Provided data –
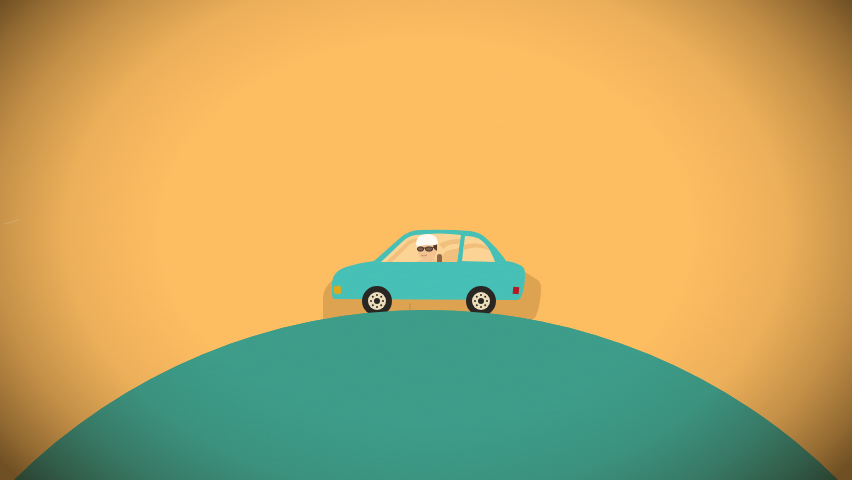
<!DOCTYPE html>
<html lang="en">
<head>
<meta charset="utf-8">
<title>Car on a hill</title>
<style>
:root {
  --sky: #fdba5c;
  --hill: #379985;
  --car: #41bdb3;
  --glass: #fbd190;
  --seat: #f0bd78;
  --shadow: #dc9f4b;
  --tyre: #24211f;
  --rim: #ecdcb8;
  --skin: #f3c08d;
  --hair: #5b3a2a;
  --cap: #fffaf0;
  --lamp-front: #dda514;
  --lamp-rear: #b3151d;
}
html, body { margin: 0; height: 100%; overflow: hidden; background: var(--sky); }
.scene { display: block; width: 852px; height: 480px; }
.sky { fill: var(--sky); }
.hill { fill: var(--hill); }
.car-shadow { fill: var(--shadow); }
.car-body { fill: var(--car); }
.glass { fill: var(--glass); }
.seat { fill: var(--seat); }
.tyre { fill: var(--tyre); }
.rim { fill: var(--rim); }
.skin { fill: var(--skin); }
.hair { fill: var(--hair); }
.cap { fill: var(--cap); }
.glasses { fill: #7b5a48; stroke: #3d2a22; stroke-width: 1; }
.lamp-front { fill: var(--lamp-front); }
.lamp-rear { fill: var(--lamp-rear); }
</style>
</head>
<body>
<svg class="scene" viewBox="0 0 852 480" role="img" aria-label="A turquoise car with a driver in a white cap on top of a green hill">
  <defs>
    <radialGradient id="vignette" gradientUnits="userSpaceOnUse" cx="0" cy="0" r="1" gradientTransform="translate(426 232) scale(530 385)">
      <stop offset="0.5" stop-color="#2a1600" stop-opacity="0"/>
      <stop offset="0.68" stop-color="#2a1600" stop-opacity="0.08"/>
      <stop offset="0.82" stop-color="#2a1600" stop-opacity="0.27"/>
      <stop offset="0.93" stop-color="#251400" stop-opacity="0.48"/>
      <stop offset="1.02" stop-color="#201200" stop-opacity="0.64"/>
    </radialGradient>
    <filter id="paper-grain" x="0" y="0" width="100%" height="100%">
      <feTurbulence type="fractalNoise" baseFrequency="0.14 0.22" numOctaves="3" seed="7" result="noise"/>
      <feDiffuseLighting in="noise" surfaceScale="1" lighting-color="#ffffff">
        <feDistantLight azimuth="235" elevation="60"/>
      </feDiffuseLighting>
    </filter>
    <clipPath id="front-window">
      <path d="M381 262L402 242Q408 236 416 235Q440 232 461 235L457 262Z"/>
    </clipPath>
    <g id="wheel">
      <circle class="tyre" r="15"/>
      <circle class="rim" r="9"/>
      <circle class="tyre" r="3"/>
      <g class="tyre">
        <circle cx="6" r="1"/><circle cx="-6" r="1"/>
        <circle cy="6" r="1"/><circle cy="-6" r="1"/>
        <circle cx="4.2" cy="4.2" r="1"/><circle cx="-4.2" cy="4.2" r="1"/>
        <circle cx="4.2" cy="-4.2" r="1"/><circle cx="-4.2" cy="-4.2" r="1"/>
      </g>
    </g>
  </defs>

  <rect class="sky" width="852" height="480"/>

  <path class="car-shadow" d="M323 320V297Q324 287 333 280L400 270H522L536 279Q541 281 541 288Q541 303 536 316Q534 320 528 321Z"/>
  <circle class="hill" cx="426" cy="894" r="584"/>

  <g id="car">
    <path class="car-body" fill-rule="evenodd" d="M335 299Q332 299 332 294V283Q333 271 346 267Q358 263 374 261L400 238Q409 230 420 230Q447 229 470 231Q480 232 487 239Q499 250 506 261Q518 263 523 267Q525 269 525 275Q525 288 521 297Q520 300 516 300Z"/>
    <g clip-path="url(#front-window)">
      <rect class="glass" x="378" y="230" width="86" height="34"/>
      <path class="seat" d="M386 262L407 242Q412 238 420 238L424 241Q414 241 409 245L392 262ZM439 244Q448 239 460 239V244Q449 243 443 249ZM441 262Q441 254 447 251L459 248V262Z"/>
      <g id="driver">
        <path class="skin" d="M418 244H436V254Q435 260 428 260Q420 260 418 254Z"/>
        <path class="skin" d="M414 264Q418 259 426 259H433Q440 260 442 264Z"/>
        <path class="hair" d="M433 244H437V251L434 249Z"/>
        <path class="cap" d="M416 245Q416 234 427 234Q438 234 438 244Q434 246 428 245Q421 245 418 247Z"/>
        <rect class="glasses" x="417.500" y="247" width="6" height="4" rx="2"/>
        <rect class="glasses" x="425.500" y="247" width="7" height="4" rx="2"/>
        <path d="M423 248H426M432 248L437 246" stroke="#3d2a22" fill="none"/>
        <path d="M421 255Q424 257 427 255" stroke="#c98c66" fill="none"/>
        <path d="M437 262V256Q437 254 440 254Q442 254 442 257V262Z" fill="#8a5f45"/>
      </g>
    </g>
    <path class="glass" d="M465 236Q475 236 481 240Q490 247 495 262L462 261Z"/>
    <path class="seat" d="M464 245Q476 241 486 246L489 250Q477 245 463 250Z"/>
    <rect class="lamp-front" x="334" y="286" width="7" height="8" rx="1" transform="rotate(-8 337 290)"/>
    <rect class="lamp-rear" x="513" y="287" width="6" height="7" transform="rotate(6 516 290)"/>
    <use href="#wheel" x="377" y="301"/>
    <use href="#wheel" x="481" y="301"/>
  </g>
  <circle class="hill" cx="426" cy="894" r="584"/>

  <path d="M410 303V310" stroke="#b98a45" fill="none"/>
  <path d="M4 224Q12 223 19 219" stroke="#ffe0a8" stroke-opacity="0.6" fill="none"/>

  <rect width="852" height="480" filter="url(#paper-grain)" opacity="0.1" style="mix-blend-mode:soft-light"/>
  <rect width="852" height="480" fill="url(#vignette)"/>
</svg>
</body>
</html>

Directions – Could you give the listing above again word for word, without any pictures?

Solution for this problem –
<!DOCTYPE html>
<html lang="en">
<head>
<meta charset="utf-8">
<title>Car on a hill</title>
<style>
:root {
  --sky: #fdba5c;
  --hill: #379985;
  --car: #41bdb3;
  --glass: #fbd190;
  --seat: #f0bd78;
  --shadow: #dc9f4b;
  --tyre: #24211f;
  --rim: #ecdcb8;
  --skin: #f3c08d;
  --hair: #5b3a2a;
  --cap: #fffaf0;
  --lamp-front: #dda514;
  --lamp-rear: #b3151d;
}
html, body { margin: 0; height: 100%; overflow: hidden; background: var(--sky); }
.scene { display: block; width: 852px; height: 480px; }
.sky { fill: var(--sky); }
.hill { fill: var(--hill); }
.car-shadow { fill: var(--shadow); }
.car-body { fill: var(--car); }
.glass { fill: var(--glass); }
.seat { fill: var(--seat); }
.tyre { fill: var(--tyre); }
.rim { fill: var(--rim); }
.skin { fill: var(--skin); }
.hair { fill: var(--hair); }
.cap { fill: var(--cap); }
.glasses { fill: #7b5a48; stroke: #3d2a22; stroke-width: 1; }
.lamp-front { fill: var(--lamp-front); }
.lamp-rear { fill: var(--lamp-rear); }
</style>
</head>
<body>
<svg class="scene" viewBox="0 0 852 480" role="img" aria-label="A turquoise car with a driver in a white cap on top of a green hill">
  <defs>
    <radialGradient id="vignette" gradientUnits="userSpaceOnUse" cx="0" cy="0" r="1" gradientTransform="translate(426 232) scale(530 385)">
      <stop offset="0.5" stop-color="#2a1600" stop-opacity="0"/>
      <stop offset="0.68" stop-color="#2a1600" stop-opacity="0.08"/>
      <stop offset="0.82" stop-color="#2a1600" stop-opacity="0.27"/>
      <stop offset="0.93" stop-color="#251400" stop-opacity="0.48"/>
      <stop offset="1.02" stop-color="#201200" stop-opacity="0.64"/>
    </radialGradient>
    <filter id="paper-grain" x="0" y="0" width="100%" height="100%">
      <feTurbulence type="fractalNoise" baseFrequency="0.14 0.22" numOctaves="3" seed="7" result="noise"/>
      <feDiffuseLighting in="noise" surfaceScale="1" lighting-color="#ffffff">
        <feDistantLight azimuth="235" elevation="60"/>
      </feDiffuseLighting>
    </filter>
    <clipPath id="front-window">
      <path d="M381 262L402 242Q408 236 416 235Q440 232 461 235L457 262Z"/>
    </clipPath>
    <g id="wheel">
      <circle class="tyre" r="15"/>
      <circle class="rim" r="9"/>
      <circle class="tyre" r="3"/>
      <g class="tyre">
        <circle cx="6" r="1"/><circle cx="-6" r="1"/>
        <circle cy="6" r="1"/><circle cy="-6" r="1"/>
        <circle cx="4.2" cy="4.2" r="1"/><circle cx="-4.2" cy="4.2" r="1"/>
        <circle cx="4.2" cy="-4.2" r="1"/><circle cx="-4.2" cy="-4.2" r="1"/>
      </g>
    </g>
  </defs>

  <rect class="sky" width="852" height="480"/>

  <path class="car-shadow" d="M323 320V297Q324 287 333 280L400 270H522L536 279Q541 281 541 288Q541 303 536 316Q534 320 528 321Z"/>
  <circle class="hill" cx="426" cy="894" r="584"/>

  <g id="car">
    <path class="car-body" fill-rule="evenodd" d="M335 299Q332 299 332 294V283Q333 271 346 267Q358 263 374 261L400 238Q409 230 420 230Q447 229 470 231Q480 232 487 239Q499 250 506 261Q518 263 523 267Q525 269 525 275Q525 288 521 297Q520 300 516 300Z"/>
    <g clip-path="url(#front-window)">
      <rect class="glass" x="378" y="230" width="86" height="34"/>
      <path class="seat" d="M386 262L407 242Q412 238 420 238L424 241Q414 241 409 245L392 262ZM439 244Q448 239 460 239V244Q449 243 443 249ZM441 262Q441 254 447 251L459 248V262Z"/>
      <g id="driver">
        <path class="skin" d="M418 244H436V254Q435 260 428 260Q420 260 418 254Z"/>
        <path class="skin" d="M414 264Q418 259 426 259H433Q440 260 442 264Z"/>
        <path class="hair" d="M433 244H437V251L434 249Z"/>
        <path class="cap" d="M416 245Q416 234 427 234Q438 234 438 244Q434 246 428 245Q421 245 418 247Z"/>
        <rect class="glasses" x="417.500" y="247" width="6" height="4" rx="2"/>
        <rect class="glasses" x="425.500" y="247" width="7" height="4" rx="2"/>
        <path d="M423 248H426M432 248L437 246" stroke="#3d2a22" fill="none"/>
        <path d="M421 255Q424 257 427 255" stroke="#c98c66" fill="none"/>
        <path d="M437 262V256Q437 254 440 254Q442 254 442 257V262Z" fill="#8a5f45"/>
      </g>
    </g>
    <path class="glass" d="M465 236Q475 236 481 240Q490 247 495 262L462 261Z"/>
    <path class="seat" d="M464 245Q476 241 486 246L489 250Q477 245 463 250Z"/>
    <rect class="lamp-front" x="334" y="286" width="7" height="8" rx="1" transform="rotate(-8 337 290)"/>
    <rect class="lamp-rear" x="513" y="287" width="6" height="7" transform="rotate(6 516 290)"/>
    <use href="#wheel" x="377" y="301"/>
    <use href="#wheel" x="481" y="301"/>
  </g>
  <circle class="hill" cx="426" cy="894" r="584"/>

  <path d="M410 303V310" stroke="#b98a45" fill="none"/>
  <path d="M4 224Q12 223 19 219" stroke="#ffe0a8" stroke-opacity="0.6" fill="none"/>

  <rect width="852" height="480" filter="url(#paper-grain)" opacity="0.1" style="mix-blend-mode:soft-light"/>
  <rect width="852" height="480" fill="url(#vignette)"/>
</svg>
</body>
</html>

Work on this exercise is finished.